> GOAL OF THE EXERCISE
Every line of the entries below that mentions "cell" is to be copied out.

▼

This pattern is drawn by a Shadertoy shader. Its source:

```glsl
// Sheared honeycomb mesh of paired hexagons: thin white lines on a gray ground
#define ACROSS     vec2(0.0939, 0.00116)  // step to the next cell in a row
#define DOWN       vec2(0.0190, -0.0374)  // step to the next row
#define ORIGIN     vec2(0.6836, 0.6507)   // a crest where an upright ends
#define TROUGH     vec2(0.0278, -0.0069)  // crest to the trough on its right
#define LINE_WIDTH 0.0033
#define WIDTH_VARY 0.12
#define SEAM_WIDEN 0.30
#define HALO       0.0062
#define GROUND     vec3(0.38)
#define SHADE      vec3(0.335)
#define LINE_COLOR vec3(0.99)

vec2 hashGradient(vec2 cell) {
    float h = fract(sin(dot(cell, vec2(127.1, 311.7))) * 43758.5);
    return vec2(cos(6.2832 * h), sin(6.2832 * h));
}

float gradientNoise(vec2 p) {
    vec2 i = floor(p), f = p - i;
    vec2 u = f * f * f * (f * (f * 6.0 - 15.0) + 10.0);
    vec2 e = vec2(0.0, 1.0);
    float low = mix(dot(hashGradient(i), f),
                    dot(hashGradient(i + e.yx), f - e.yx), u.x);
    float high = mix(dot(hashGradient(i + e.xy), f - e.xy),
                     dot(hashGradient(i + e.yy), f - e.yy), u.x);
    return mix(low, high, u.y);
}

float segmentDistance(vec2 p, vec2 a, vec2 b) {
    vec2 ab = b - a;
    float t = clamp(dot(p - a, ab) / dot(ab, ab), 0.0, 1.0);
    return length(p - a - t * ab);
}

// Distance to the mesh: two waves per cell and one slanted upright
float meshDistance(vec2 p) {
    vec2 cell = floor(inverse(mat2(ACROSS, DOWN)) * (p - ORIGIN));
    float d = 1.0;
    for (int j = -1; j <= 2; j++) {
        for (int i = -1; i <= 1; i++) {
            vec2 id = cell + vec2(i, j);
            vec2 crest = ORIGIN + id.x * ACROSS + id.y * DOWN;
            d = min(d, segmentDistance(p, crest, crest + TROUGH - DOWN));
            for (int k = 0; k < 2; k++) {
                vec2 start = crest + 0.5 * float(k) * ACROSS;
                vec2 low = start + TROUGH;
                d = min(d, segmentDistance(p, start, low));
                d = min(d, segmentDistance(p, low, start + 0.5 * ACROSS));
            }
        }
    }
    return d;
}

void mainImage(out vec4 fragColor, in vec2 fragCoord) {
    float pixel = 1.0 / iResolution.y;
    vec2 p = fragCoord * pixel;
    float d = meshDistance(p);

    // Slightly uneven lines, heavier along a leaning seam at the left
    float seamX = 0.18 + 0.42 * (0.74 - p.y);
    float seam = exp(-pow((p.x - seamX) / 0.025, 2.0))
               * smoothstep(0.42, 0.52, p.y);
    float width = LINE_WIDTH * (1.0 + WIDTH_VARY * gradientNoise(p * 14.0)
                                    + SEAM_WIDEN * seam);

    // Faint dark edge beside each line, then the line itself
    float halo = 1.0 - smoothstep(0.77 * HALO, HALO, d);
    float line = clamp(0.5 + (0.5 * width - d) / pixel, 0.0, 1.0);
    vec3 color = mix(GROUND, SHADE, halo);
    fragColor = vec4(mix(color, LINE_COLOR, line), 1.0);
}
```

▲

> REPLY TO THE EXERCISE
#define ACROSS     vec2(0.0939, 0.00116)  // step to the next cell in a row
vec2 hashGradient(vec2 cell) {
    float h = fract(sin(dot(cell, vec2(127.1, 311.7))) * 43758.5);
// Distance to the mesh: two waves per cell and one slanted upright
    vec2 cell = floor(inverse(mat2(ACROSS, DOWN)) * (p - ORIGIN));
            vec2 id = cell + vec2(i, j);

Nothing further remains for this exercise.